§ **EXERCISE INSTRUCTIONS**: Only lines holding the word "else" are wanted from the records; copy all of them.

Collected data:

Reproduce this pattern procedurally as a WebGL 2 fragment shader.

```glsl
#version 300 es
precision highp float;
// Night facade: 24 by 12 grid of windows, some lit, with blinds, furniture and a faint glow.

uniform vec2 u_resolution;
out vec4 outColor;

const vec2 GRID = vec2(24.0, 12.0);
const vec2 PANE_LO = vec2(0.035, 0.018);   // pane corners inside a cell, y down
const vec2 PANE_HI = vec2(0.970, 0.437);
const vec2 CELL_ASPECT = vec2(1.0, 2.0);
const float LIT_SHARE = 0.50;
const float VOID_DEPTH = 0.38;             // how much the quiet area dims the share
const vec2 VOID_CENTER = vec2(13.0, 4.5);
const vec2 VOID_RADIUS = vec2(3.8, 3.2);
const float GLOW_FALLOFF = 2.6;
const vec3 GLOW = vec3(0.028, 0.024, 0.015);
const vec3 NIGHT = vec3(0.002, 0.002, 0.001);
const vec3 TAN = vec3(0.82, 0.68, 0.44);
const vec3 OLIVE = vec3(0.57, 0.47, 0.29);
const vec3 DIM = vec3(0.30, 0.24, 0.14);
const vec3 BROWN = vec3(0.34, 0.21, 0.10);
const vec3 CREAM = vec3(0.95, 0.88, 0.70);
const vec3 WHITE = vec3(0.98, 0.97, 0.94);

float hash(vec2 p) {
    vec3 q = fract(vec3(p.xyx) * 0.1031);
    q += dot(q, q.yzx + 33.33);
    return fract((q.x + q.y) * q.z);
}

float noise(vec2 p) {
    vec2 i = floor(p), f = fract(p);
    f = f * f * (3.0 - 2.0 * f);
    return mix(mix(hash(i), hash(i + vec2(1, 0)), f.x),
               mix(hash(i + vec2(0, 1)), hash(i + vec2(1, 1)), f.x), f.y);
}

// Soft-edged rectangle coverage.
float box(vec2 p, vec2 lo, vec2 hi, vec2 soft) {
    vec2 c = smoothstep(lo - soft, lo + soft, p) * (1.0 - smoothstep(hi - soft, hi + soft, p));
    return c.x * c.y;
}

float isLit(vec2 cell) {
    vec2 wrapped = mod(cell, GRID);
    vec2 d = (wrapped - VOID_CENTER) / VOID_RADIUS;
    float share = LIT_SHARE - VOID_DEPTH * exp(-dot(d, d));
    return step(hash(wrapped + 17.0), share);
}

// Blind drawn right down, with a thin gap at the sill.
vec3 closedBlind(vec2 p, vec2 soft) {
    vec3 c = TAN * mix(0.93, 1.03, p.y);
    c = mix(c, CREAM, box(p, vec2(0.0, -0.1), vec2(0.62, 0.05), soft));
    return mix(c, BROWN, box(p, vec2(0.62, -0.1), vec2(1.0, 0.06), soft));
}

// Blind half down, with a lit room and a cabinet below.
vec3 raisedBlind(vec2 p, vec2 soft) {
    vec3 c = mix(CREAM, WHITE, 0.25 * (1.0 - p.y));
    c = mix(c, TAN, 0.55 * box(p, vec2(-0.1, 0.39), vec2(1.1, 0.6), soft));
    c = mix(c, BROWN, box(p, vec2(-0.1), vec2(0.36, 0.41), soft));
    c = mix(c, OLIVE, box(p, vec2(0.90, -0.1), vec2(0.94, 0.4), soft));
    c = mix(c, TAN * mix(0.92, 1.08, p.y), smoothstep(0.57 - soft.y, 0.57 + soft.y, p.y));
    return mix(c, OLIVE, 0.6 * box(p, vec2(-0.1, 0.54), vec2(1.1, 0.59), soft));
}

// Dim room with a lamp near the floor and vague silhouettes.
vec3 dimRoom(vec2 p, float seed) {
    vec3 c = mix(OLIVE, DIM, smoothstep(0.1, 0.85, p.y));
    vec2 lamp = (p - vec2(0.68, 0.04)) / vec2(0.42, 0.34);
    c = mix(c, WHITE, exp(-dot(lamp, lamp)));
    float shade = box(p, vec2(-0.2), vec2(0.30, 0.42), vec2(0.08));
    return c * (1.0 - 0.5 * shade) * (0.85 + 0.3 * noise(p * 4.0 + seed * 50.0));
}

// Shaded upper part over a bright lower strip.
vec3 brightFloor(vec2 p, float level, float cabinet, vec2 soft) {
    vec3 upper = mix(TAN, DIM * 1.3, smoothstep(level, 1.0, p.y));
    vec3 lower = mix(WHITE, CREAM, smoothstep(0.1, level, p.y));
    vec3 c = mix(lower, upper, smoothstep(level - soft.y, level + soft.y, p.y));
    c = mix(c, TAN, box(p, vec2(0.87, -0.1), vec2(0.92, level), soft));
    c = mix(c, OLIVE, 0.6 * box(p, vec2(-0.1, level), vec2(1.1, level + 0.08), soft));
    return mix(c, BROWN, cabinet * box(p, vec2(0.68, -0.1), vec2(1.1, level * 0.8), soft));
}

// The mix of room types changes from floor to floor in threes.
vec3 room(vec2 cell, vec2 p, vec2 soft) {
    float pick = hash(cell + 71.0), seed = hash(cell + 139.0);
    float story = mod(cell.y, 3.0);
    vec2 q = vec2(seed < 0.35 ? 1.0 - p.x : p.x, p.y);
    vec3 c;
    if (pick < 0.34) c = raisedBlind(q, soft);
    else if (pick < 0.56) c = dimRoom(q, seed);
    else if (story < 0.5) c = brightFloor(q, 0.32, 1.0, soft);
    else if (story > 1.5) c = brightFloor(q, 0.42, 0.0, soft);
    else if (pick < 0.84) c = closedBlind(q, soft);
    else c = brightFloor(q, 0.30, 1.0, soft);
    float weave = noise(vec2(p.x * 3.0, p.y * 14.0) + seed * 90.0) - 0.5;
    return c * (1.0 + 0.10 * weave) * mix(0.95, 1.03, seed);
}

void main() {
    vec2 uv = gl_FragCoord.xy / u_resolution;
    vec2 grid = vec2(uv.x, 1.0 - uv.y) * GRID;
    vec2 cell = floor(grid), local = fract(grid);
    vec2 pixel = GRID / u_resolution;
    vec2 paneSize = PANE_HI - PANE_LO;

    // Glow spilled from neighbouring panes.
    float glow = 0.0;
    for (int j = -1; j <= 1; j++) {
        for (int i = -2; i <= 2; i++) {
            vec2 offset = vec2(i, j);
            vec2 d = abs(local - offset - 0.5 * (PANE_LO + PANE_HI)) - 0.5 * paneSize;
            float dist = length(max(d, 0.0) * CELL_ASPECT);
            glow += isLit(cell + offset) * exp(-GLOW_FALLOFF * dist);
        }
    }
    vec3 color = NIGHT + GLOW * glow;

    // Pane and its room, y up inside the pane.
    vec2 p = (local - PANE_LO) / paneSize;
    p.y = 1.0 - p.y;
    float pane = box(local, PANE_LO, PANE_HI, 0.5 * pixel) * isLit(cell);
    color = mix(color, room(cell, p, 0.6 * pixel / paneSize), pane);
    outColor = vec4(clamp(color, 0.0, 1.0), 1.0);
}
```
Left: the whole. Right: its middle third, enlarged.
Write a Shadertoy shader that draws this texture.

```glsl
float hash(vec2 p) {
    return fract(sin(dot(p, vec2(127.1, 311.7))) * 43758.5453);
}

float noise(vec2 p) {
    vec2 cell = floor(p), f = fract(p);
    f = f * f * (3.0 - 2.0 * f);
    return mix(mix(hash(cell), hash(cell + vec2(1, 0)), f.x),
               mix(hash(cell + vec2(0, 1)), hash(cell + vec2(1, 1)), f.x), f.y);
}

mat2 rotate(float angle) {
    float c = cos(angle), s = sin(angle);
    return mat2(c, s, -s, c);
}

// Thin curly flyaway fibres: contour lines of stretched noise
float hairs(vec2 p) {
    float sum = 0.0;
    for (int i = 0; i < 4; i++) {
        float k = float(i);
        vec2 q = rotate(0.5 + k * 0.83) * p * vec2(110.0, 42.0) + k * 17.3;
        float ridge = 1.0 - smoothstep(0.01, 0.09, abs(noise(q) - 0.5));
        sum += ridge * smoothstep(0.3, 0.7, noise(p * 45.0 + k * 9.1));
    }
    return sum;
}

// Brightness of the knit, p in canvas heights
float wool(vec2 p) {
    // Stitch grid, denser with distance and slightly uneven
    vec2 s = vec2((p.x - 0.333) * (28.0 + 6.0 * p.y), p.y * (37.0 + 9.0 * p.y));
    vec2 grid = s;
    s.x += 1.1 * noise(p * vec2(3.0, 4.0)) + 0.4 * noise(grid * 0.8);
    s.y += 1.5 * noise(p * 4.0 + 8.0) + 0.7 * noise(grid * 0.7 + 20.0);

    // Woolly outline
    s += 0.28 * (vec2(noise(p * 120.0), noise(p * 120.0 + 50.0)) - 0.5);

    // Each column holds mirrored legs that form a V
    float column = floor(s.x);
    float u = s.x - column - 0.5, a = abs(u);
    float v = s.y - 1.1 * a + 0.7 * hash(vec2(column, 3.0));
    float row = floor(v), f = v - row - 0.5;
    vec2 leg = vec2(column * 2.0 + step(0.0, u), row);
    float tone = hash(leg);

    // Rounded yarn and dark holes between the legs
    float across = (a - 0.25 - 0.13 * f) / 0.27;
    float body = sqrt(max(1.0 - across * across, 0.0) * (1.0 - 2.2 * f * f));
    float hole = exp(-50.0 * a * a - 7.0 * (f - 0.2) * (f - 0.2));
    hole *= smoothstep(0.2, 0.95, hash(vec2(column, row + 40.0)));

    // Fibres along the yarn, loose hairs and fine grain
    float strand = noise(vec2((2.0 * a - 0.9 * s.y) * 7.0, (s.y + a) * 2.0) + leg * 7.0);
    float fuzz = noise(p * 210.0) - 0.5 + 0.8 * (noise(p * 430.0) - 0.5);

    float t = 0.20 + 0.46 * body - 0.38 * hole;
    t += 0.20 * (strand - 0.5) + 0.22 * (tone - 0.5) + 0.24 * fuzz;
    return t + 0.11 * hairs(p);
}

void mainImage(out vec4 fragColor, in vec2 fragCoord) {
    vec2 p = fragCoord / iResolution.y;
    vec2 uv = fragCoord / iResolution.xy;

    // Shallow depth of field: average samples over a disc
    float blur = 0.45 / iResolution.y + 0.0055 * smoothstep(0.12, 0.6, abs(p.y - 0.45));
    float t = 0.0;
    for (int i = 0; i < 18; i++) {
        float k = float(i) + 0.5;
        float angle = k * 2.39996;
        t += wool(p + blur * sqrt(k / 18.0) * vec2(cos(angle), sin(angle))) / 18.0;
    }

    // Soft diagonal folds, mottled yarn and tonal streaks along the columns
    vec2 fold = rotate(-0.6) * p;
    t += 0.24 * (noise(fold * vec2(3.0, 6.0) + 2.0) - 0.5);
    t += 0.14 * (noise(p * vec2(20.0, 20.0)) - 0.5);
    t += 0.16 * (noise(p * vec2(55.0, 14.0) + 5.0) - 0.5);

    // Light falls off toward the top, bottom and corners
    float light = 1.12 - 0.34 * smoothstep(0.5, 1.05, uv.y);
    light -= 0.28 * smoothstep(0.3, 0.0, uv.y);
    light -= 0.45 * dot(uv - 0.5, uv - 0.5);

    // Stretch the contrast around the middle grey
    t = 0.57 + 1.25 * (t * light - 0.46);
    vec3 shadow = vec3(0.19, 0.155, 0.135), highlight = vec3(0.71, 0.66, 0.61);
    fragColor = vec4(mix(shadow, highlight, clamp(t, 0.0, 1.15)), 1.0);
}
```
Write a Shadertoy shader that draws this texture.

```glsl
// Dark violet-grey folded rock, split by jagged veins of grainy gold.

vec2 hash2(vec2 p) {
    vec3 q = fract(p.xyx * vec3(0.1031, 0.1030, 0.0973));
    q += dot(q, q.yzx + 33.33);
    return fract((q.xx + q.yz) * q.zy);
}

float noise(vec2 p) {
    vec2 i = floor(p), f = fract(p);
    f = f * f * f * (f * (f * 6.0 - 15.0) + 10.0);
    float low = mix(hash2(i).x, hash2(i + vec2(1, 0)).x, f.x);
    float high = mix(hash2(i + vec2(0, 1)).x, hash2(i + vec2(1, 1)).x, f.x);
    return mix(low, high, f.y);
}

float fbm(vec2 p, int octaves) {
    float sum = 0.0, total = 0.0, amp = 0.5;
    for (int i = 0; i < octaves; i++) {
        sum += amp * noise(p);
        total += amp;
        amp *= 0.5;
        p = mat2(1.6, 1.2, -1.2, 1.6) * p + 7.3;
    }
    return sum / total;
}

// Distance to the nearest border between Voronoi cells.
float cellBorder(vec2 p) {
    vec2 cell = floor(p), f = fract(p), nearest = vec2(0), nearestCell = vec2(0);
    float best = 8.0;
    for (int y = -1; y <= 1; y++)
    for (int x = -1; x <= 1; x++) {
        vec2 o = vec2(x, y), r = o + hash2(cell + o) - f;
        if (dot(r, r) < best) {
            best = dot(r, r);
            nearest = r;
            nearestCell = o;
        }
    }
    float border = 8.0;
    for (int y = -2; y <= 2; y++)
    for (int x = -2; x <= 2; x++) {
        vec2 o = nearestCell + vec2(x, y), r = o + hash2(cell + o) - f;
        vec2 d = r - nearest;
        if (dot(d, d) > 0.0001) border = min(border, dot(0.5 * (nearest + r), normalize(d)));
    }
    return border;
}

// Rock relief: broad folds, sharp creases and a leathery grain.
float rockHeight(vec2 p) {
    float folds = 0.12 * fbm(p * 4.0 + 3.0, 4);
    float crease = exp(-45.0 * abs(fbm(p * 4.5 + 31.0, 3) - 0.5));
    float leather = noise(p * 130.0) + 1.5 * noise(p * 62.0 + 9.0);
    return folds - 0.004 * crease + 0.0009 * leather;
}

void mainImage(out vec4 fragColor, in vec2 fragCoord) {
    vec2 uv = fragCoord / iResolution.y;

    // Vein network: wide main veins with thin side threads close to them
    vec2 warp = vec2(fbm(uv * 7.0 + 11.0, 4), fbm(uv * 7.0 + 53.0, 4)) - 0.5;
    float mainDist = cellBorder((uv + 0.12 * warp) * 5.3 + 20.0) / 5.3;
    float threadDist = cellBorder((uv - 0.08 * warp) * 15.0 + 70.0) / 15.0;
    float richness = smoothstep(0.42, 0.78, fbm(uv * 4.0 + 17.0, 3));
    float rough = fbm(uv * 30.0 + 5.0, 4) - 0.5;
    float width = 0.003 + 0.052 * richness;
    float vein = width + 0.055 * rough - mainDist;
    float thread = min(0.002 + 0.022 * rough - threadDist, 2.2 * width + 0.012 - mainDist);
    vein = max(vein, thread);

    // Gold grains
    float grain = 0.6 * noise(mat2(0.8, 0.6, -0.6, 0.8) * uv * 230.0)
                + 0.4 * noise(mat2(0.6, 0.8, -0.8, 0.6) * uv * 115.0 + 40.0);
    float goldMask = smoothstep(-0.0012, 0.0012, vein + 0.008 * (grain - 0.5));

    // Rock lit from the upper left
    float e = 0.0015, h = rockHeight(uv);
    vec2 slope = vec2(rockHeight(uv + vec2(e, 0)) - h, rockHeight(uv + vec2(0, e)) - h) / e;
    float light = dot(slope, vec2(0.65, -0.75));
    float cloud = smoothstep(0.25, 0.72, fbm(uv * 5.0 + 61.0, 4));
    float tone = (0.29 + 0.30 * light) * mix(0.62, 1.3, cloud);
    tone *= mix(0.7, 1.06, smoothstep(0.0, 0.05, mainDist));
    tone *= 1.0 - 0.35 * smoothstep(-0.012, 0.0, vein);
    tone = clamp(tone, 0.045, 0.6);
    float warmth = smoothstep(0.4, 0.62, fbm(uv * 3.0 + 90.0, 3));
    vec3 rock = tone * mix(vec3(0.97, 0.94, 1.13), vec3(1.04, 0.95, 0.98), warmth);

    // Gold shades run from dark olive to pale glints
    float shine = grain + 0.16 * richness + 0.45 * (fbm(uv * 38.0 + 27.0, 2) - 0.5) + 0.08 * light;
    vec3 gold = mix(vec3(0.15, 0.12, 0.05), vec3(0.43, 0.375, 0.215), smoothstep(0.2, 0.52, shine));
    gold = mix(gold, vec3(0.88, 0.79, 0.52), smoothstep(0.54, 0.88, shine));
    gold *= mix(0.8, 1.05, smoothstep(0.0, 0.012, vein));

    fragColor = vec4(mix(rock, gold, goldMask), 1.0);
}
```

§ **THE ANSWER**:
    else if (pick < 0.56) c = dimRoom(q, seed);
    else if (story < 0.5) c = brightFloor(q, 0.32, 1.0, soft);
    else if (story > 1.5) c = brightFloor(q, 0.42, 0.0, soft);
    else if (pick < 0.84) c = closedBlind(q, soft);
    else c = brightFloor(q, 0.30, 1.0, soft);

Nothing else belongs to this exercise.